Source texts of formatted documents

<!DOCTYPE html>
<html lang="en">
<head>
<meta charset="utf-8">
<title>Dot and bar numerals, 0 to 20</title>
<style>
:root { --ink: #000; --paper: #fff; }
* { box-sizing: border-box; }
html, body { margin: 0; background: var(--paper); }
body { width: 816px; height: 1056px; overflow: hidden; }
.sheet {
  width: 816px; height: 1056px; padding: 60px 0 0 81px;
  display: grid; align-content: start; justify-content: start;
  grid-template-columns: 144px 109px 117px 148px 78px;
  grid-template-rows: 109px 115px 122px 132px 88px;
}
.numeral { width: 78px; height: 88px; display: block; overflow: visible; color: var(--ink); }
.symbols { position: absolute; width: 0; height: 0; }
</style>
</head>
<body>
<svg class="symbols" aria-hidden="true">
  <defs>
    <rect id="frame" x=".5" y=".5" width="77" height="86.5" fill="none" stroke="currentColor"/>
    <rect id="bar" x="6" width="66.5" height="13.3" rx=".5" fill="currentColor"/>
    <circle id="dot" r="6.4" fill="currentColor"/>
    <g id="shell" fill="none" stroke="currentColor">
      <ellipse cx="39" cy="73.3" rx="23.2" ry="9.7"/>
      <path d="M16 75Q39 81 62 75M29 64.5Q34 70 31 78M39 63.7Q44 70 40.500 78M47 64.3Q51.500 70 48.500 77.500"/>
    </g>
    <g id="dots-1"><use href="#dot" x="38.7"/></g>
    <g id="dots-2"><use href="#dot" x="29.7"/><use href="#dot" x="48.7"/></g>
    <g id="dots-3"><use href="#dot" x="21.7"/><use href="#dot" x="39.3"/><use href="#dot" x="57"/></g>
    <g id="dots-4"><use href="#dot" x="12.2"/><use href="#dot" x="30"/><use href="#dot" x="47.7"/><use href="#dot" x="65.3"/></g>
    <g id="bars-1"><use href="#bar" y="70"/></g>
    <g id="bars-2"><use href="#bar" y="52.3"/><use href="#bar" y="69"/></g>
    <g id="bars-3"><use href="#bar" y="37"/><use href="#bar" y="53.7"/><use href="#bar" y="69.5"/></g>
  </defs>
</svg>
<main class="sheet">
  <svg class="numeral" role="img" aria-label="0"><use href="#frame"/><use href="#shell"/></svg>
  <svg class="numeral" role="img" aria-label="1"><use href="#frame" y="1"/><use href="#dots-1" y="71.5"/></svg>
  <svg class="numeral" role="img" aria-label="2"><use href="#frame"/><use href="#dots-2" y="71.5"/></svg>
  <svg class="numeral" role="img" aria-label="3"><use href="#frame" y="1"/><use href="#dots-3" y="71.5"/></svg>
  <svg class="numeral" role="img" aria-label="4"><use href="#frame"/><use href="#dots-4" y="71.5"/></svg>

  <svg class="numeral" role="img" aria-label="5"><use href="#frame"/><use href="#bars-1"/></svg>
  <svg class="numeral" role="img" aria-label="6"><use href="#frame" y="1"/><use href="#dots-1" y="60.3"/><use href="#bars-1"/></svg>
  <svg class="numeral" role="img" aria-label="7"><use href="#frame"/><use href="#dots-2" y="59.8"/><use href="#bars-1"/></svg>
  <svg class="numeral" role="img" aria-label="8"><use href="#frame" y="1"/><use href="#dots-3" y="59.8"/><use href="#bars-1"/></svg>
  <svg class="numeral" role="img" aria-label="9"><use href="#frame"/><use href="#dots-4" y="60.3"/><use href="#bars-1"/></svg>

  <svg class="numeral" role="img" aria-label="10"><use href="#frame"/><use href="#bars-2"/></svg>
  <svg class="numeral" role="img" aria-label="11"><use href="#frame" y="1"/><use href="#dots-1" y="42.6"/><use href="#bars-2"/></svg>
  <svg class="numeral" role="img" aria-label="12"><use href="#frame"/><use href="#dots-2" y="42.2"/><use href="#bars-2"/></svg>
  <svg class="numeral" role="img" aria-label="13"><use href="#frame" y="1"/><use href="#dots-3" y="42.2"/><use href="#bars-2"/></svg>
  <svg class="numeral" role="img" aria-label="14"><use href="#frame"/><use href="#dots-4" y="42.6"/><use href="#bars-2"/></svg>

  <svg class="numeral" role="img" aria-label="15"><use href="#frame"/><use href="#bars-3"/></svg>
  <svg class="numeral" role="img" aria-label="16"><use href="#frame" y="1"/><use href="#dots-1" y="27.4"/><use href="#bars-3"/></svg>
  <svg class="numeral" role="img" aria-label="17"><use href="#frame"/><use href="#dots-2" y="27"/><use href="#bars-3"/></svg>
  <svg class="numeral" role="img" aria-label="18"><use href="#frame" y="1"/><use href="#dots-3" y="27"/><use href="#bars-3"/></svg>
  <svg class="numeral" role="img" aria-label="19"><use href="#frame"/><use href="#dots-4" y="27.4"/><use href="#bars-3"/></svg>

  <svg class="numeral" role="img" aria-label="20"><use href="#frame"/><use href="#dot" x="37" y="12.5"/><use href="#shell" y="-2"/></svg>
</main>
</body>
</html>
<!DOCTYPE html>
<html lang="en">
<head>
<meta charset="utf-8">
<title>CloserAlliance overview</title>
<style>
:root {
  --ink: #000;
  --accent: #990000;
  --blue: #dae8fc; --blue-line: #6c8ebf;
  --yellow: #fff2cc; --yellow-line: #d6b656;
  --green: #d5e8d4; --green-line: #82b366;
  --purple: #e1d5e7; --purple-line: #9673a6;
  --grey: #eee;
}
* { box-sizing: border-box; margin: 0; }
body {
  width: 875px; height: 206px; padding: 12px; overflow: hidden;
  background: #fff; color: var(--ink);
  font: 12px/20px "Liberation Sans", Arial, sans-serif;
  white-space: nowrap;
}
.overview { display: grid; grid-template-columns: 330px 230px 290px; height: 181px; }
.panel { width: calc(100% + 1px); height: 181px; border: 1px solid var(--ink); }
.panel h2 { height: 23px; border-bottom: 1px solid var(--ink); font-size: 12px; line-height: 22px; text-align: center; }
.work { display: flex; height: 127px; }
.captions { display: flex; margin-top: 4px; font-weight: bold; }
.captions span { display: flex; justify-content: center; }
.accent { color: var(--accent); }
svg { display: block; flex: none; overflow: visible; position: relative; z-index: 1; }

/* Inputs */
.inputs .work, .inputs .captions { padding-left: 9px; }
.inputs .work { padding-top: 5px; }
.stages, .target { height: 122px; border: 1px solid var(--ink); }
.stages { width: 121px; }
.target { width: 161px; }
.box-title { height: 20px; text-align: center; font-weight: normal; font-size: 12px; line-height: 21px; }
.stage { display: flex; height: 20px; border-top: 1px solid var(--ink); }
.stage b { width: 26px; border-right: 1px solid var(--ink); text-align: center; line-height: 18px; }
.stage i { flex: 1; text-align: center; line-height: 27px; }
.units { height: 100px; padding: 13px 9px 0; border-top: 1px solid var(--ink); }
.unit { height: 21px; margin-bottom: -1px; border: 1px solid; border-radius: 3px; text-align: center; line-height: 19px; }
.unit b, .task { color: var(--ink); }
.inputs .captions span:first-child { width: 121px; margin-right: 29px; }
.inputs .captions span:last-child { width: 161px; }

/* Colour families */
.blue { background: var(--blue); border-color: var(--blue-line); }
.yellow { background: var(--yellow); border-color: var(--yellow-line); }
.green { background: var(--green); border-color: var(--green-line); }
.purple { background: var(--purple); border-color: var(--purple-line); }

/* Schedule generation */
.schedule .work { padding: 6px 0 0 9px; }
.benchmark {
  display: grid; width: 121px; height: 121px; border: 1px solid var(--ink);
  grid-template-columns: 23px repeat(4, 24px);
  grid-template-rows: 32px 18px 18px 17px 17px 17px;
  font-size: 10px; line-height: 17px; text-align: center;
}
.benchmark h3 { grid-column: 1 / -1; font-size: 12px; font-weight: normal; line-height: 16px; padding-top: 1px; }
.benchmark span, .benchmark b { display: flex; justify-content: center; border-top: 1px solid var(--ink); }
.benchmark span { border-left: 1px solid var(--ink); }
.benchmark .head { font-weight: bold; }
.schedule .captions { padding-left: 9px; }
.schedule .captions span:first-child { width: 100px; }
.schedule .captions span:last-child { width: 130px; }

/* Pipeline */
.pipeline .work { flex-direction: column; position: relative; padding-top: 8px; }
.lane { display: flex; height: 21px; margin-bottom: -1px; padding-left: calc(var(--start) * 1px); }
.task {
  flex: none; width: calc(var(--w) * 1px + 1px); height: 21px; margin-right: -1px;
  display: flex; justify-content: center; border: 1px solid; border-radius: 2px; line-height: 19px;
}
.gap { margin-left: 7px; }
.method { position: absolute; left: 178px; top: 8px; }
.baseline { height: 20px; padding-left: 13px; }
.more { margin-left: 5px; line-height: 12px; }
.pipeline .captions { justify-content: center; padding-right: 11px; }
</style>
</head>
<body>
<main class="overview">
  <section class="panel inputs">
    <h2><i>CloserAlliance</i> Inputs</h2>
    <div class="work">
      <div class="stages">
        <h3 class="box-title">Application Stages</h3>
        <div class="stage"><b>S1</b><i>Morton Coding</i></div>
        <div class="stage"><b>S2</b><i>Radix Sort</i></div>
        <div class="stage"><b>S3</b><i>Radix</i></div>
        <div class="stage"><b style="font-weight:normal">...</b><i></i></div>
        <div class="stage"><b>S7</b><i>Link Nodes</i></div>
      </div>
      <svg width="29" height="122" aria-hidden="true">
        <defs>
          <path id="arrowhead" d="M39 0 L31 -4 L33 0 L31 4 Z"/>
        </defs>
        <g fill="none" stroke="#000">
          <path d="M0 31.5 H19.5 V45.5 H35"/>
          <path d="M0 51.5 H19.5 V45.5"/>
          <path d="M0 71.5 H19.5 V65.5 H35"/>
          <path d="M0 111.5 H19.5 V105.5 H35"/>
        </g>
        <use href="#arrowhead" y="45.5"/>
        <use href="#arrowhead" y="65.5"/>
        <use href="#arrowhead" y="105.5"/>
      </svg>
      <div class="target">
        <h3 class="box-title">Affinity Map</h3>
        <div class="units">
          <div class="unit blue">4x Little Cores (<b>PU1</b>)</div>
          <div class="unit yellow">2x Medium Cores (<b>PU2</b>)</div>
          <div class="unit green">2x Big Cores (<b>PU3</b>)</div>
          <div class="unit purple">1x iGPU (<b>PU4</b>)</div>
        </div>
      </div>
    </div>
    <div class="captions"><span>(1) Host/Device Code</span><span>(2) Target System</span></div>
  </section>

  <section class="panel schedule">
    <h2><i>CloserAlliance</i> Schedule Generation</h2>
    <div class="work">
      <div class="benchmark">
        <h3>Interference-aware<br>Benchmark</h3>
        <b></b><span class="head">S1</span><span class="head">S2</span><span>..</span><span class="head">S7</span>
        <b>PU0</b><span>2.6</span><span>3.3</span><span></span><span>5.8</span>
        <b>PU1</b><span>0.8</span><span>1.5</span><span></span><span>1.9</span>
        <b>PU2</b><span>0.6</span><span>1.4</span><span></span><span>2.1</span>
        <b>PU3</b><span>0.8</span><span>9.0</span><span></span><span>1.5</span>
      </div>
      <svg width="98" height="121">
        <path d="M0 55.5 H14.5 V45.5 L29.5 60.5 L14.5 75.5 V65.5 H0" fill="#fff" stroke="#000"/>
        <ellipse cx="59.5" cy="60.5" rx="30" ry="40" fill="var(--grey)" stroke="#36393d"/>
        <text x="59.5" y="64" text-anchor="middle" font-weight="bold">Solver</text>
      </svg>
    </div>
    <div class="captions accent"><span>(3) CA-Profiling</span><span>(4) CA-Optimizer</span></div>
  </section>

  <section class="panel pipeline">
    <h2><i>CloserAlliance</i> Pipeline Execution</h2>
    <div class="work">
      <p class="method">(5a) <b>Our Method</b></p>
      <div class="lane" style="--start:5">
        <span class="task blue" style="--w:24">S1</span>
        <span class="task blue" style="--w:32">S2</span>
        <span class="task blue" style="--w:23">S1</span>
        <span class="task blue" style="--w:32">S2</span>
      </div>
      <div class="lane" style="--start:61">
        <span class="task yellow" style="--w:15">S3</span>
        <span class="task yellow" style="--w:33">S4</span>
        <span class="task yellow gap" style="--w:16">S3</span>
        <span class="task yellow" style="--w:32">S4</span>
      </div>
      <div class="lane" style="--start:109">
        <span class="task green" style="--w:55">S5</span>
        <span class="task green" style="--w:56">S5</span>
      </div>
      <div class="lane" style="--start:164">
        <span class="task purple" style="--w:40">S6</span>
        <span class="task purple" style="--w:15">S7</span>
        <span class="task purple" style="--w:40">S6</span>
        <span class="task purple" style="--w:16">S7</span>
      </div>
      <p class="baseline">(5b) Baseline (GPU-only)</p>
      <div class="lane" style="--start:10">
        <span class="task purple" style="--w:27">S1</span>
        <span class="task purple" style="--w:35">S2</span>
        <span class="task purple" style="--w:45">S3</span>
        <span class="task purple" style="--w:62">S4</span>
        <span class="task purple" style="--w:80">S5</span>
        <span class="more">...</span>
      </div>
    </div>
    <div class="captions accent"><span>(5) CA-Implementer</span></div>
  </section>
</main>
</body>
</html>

Activity:
Search the entries above for the word "bold" and copy each line where it appears.

Expected answer:
.captions { display: flex; margin-top: 4px; font-weight: bold; }
.benchmark .head { font-weight: bold; }
        <text x="59.5" y="64" text-anchor="middle" font-weight="bold">Solver</text>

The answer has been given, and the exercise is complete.